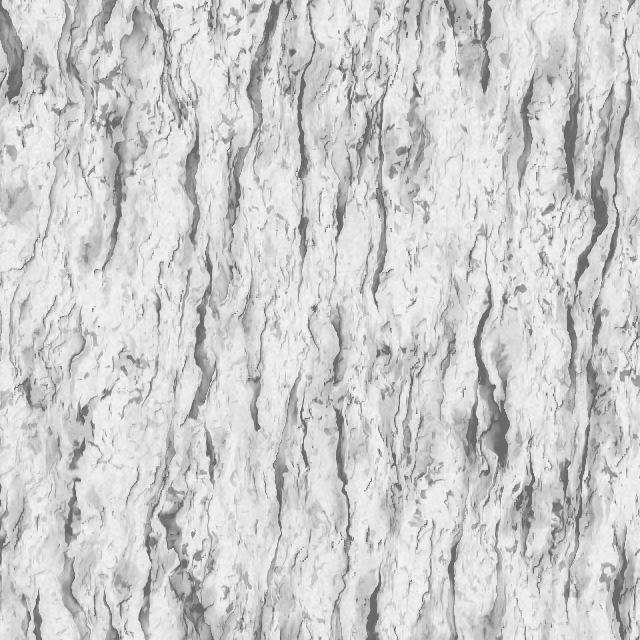
This texture is drawn by a WebGL 2 fragment shader. Its source:

```glsl
#version 300 es
precision highp float;
// Pale, weathered tree bark: broken near-vertical fissures wander in jittered
// columns, thin flake rims follow one-sided contour steps of stretched noise at
// two sizes, and fibres, pits and soft relief roughen the plates between them.

#define PLATE_TONE 0.930
#define DARKEST_TONE 0.41
#define MAJOR_COLUMNS 9.0
#define MAJOR_WIDTH 0.0125
#define MINOR_COLUMNS 19.0
#define MINOR_WIDTH 0.0070
#define FLAKE_LEVELS 5.0
#define RIM_WIDTH 0.0018
#define RIM_DEPTH 0.42
#define LEAN 0.06
#define WARP 0.045

uniform vec2 u_resolution;
out vec4 fragColor;

float hash(vec2 p) {
    vec3 q = fract(vec3(p.xyx) * 0.1031);
    q += dot(q, q.yzx + 33.33);
    return fract((q.x + q.y) * q.z);
}

float noise(vec2 p) {
    vec2 cell = floor(p);
    vec2 f = fract(p);
    f = f * f * (3.0 - 2.0 * f);
    float low = mix(hash(cell), hash(cell + vec2(1.0, 0.0)), f.x);
    float high = mix(hash(cell + vec2(0.0, 1.0)), hash(cell + 1.0), f.x);
    return mix(low, high, f.y);
}

// Octaves are turned against each other to hide the lattice.
float fbm(vec2 p, int octaves) {
    const mat2 turn = mat2(0.86, 0.51, -0.51, 0.86);
    float sum = 0.0;
    float total = 0.0;
    float amplitude = 1.0;
    for (int i = 0; i < octaves; i++) {
        sum += amplitude * noise(p);
        total += amplitude;
        p = turn * p * 2.03 + vec2(17.3, 9.1);
        amplitude *= 0.56;
    }
    return sum / total;
}

// Darkness of one family of fissures, each with a shadowed wall on one side.
float fissures(vec2 p, float columns, float maxWidth, float fibre, float seed) {
    float soft = 0.7 / u_resolution.y;
    float ragged = max(2.6 * fbm(p * vec2(60.0, 26.0) + seed, 3) - 0.3, 0.0);
    float bridged = smoothstep(0.36, 0.44, fbm(p * vec2(26.0, 13.0) + seed, 4));
    float dark = 0.0;
    for (int i = -1; i <= 1; i++) {
        float id = floor(p.x * columns) + float(i);
        float jitter = 0.6 * (hash(vec2(id + 40.0, seed)) - 0.5);
        float wander = noise(vec2(p.y * 3.2, id * 7.3 + seed + 90.0)) - 0.5;
        float offset = p.x - (id + 0.5 + jitter + wander) / columns;
        float opening = smoothstep(0.36, 0.85,
            noise(vec2(p.y * 6.5 + seed, id * 3.7 + seed + 150.0)));
        float width = maxWidth * opening * ragged;
        float side = noise(vec2(p.y * 4.0, id * 5.3 + seed + 200.0)) > 0.5 ? 1.0 : -1.0;
        float gap = abs(offset) - width;
        float inside = smoothstep(soft, -soft, gap) * smoothstep(0.0, 0.2, opening);
        float wall = exp(-max(width - offset * side, 0.0) / 0.003);
        float skirt = 0.08 * opening * exp(-max(gap, 0.0) / 0.008);
        float floorTone = 0.08 + 0.32 * fibre + 0.30 * wall;
        dark = max(dark, max(skirt, inside * bridged * floorTone));
    }
    return dark;
}

// Thin rims and fading shadows on the shaded side of stacked flakes.
float flakeRims(vec2 p, vec2 frequency, int octaves) {
    float height = FLAKE_LEVELS * fbm(p * frequency + 31.0, octaves);
    vec2 slope = vec2(dFdx(height), dFdy(height)) * u_resolution.y;
    float steepness = max(length(slope), 4.0);
    float level = fract(height);
    float distanceToRim = min(level, 3.0 * (1.0 - level)) / steepness;
    float facing = smoothstep(-0.1, 0.8, dot(slope / steepness, vec2(0.88, -0.47)));
    float broken = smoothstep(0.42, 0.58, fbm(p * frequency * vec2(1.7, 2.6) + 70.0, 3));
    float rim = RIM_DEPTH * broken * exp(-distanceToRim / RIM_WIDTH);
    float shadow = 0.08 * exp(-distanceToRim / 0.008);
    return facing * (rim + shadow);
}

void main() {
    vec2 p = gl_FragCoord.xy / u_resolution.y;

    // Lean and warp the grain so that its edges become jagged.
    vec2 q = p + 2.0;
    q.x -= LEAN * p.y;
    q.x += 0.06 * (noise(p * vec2(3.0, 2.4) + 5.0) - 0.5);
    q.x += WARP * (fbm(p * vec2(17.0, 11.0) + 11.0, 5) - 0.5);
    q.y += WARP * (fbm(p * vec2(19.0, 9.0) + 23.0, 4) - 0.5);

    // Fissures, large and small.
    float fibre = smoothstep(0.30, 0.70, fbm(q * vec2(38.0, 9.0), 4));
    float dark = fissures(q, MAJOR_COLUMNS, MAJOR_WIDTH, fibre, 3.0);
    dark = max(dark, fissures(q, MINOR_COLUMNS, MINOR_WIDTH, fibre, 61.0));

    // Flakes of two sizes, soft relief and fibres on the plates.
    float rough = smoothstep(0.40, 0.62, fbm(p * vec2(7.0, 5.0) + 47.0, 4));
    float relief = smoothstep(0.55, 0.75, fbm(q * vec2(30.0, 10.0) + 13.0, 5));
    float surface = flakeRims(q, vec2(12.0, 4.5), 5);
    surface += (0.35 + 0.45 * rough) * flakeRims(q + 5.0, vec2(36.0, 17.0), 3);
    surface += 0.13 * relief + 0.10 * smoothstep(0.65, 1.0, fibre) * (0.3 + rough);

    // Pits and fine grain.
    float pits = smoothstep(0.63, 0.78, fbm(q * vec2(95.0, 62.0) + 8.0, 3));
    surface += pits * (0.10 + 0.22 * rough);
    surface += 0.05 * (noise(p * 240.0) - 0.5);

    float tone = PLATE_TONE - dark - surface * (1.0 - 0.9 * dark);
    fragColor = vec4(vec3(clamp(tone, DARKEST_TONE, 0.95)), 1.0);
}
```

###

*PROBLEM STATEMENT:* When you find a line in the records that contains the word "define", copy it.

*RESULT OF THIS EXERCISE:*
#define PLATE_TONE 0.930
#define DARKEST_TONE 0.41
#define MAJOR_COLUMNS 9.0
#define MAJOR_WIDTH 0.0125
#define MINOR_COLUMNS 19.0
#define MINOR_WIDTH 0.0070
#define FLAKE_LEVELS 5.0
#define RIM_WIDTH 0.0018
#define RIM_DEPTH 0.42
#define LEAN 0.06
#define WARP 0.045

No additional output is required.